This talk is based on an article written by the author on the failure of the Japanese Army and Navy to use Hong Kong to control the South China coast between 1942 and 1945. Such failure was the result of the inability of the Japanese Army and Navy to cooperate at the strategic and operational levels, the flawed shipping-protection tactics adopted by the Japanese Navy, the incomplete control of the Japanese forces over the South China coast, and the resistance of the Allied guerrilla and intelligence units. The inability of the Japanese to control the South China coast through Hong Kong, in turn, slowly affected the Japanese lifeline to Southeast Asia.

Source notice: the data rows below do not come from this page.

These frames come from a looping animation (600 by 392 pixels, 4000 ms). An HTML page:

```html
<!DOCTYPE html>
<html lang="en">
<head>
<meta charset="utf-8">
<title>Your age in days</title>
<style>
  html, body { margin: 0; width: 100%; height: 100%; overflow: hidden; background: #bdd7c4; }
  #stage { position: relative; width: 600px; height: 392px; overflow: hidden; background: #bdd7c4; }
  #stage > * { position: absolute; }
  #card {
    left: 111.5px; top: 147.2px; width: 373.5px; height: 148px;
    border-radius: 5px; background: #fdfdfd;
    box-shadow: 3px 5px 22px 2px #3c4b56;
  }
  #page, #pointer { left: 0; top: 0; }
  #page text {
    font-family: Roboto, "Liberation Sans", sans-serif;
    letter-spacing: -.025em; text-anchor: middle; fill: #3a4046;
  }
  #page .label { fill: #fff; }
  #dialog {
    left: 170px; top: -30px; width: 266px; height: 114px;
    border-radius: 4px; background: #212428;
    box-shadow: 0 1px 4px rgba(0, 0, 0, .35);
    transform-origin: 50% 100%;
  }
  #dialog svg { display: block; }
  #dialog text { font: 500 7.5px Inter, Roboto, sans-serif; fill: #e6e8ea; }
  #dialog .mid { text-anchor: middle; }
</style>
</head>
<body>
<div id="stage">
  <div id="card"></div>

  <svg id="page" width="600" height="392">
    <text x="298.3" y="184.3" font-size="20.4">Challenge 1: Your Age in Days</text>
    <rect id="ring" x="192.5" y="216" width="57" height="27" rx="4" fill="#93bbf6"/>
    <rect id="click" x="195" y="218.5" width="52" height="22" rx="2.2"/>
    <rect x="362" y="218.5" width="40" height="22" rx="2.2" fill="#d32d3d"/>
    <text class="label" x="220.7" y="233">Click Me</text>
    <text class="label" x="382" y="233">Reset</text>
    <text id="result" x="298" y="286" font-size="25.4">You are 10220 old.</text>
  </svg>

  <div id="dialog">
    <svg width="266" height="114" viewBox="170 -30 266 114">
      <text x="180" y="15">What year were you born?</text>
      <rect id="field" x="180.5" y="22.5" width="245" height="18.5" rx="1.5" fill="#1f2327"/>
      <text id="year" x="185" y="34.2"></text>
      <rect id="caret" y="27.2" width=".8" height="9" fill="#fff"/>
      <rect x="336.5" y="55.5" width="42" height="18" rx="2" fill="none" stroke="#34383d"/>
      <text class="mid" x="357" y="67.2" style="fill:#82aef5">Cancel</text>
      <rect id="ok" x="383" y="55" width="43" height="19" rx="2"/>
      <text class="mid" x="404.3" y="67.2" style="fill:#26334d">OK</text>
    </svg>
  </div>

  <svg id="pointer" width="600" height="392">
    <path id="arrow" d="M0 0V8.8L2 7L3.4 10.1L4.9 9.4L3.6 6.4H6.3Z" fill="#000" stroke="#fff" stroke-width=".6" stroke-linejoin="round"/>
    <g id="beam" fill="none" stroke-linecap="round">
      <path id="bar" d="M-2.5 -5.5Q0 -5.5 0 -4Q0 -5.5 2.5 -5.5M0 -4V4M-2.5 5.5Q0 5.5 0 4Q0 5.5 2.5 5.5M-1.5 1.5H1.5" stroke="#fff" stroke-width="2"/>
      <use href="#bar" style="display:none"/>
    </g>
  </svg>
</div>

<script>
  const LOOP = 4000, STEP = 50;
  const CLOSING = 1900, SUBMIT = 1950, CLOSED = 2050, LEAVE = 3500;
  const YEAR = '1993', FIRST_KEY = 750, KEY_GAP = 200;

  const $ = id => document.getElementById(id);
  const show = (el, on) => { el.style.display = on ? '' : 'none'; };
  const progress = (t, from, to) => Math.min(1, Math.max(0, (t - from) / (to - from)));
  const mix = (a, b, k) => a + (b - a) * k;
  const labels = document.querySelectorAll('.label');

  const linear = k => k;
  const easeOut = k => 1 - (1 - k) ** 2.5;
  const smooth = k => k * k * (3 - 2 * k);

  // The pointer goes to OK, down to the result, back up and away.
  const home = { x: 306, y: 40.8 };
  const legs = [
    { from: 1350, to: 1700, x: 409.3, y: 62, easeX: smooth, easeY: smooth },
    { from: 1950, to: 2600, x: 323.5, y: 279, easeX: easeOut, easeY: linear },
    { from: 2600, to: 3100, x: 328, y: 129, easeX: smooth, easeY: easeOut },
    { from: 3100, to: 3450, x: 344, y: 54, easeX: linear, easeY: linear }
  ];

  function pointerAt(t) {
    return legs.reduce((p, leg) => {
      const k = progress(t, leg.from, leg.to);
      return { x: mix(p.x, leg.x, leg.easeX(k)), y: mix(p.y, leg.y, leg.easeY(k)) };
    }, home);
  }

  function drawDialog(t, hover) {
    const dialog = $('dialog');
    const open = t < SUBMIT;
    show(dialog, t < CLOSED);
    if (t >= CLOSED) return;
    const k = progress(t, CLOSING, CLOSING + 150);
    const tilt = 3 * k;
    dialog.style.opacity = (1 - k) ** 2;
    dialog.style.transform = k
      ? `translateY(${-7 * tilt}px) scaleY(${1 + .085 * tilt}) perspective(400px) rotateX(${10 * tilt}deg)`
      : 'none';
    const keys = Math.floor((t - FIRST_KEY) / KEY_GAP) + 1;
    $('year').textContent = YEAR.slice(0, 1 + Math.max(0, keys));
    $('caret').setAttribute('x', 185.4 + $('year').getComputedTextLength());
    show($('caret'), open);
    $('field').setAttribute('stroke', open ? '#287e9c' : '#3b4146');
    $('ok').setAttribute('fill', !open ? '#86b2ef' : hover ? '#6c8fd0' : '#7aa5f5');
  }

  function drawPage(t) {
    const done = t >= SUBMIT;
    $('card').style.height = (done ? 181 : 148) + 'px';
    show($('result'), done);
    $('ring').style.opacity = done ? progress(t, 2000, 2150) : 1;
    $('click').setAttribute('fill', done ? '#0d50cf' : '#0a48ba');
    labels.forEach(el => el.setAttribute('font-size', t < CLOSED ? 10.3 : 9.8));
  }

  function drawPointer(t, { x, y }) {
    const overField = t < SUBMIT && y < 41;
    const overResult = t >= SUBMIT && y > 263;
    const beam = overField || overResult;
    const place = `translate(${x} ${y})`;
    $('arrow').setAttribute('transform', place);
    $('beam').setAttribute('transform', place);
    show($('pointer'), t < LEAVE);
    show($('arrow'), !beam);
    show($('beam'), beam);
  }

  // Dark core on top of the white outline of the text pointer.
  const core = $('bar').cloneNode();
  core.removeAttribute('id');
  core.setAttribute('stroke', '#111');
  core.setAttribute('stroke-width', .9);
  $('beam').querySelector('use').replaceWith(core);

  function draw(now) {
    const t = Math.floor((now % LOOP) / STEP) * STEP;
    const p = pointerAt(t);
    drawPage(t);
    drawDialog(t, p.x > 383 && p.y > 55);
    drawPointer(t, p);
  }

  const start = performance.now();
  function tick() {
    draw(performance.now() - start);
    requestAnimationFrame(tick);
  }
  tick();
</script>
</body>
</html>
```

In response, the Japanese sought to dominate the South China Sea through a huge land offensive (Operation Ichigo); the costly campaign, however, did not alter the course of the war.
Dr Kwong Chi Man, Ph.D. (2012), University of Cambridge, is Assistant Professor of History Department at Hong Kong Baptist University. He has published books and articles on the military history of modern East Asia, including Eastern Fortress: A Military History of Hong Kong (Hong Kong University Press, co-authored).
Date: Friday, 9 December 2016
Time: Reception desk opens 6:30 pm; talk starts 7:00 pm
Admission: RAS Members $100; Non-Members / Guests $150
Booking: Please email email@example.com in advance to reserve your place and pay at the door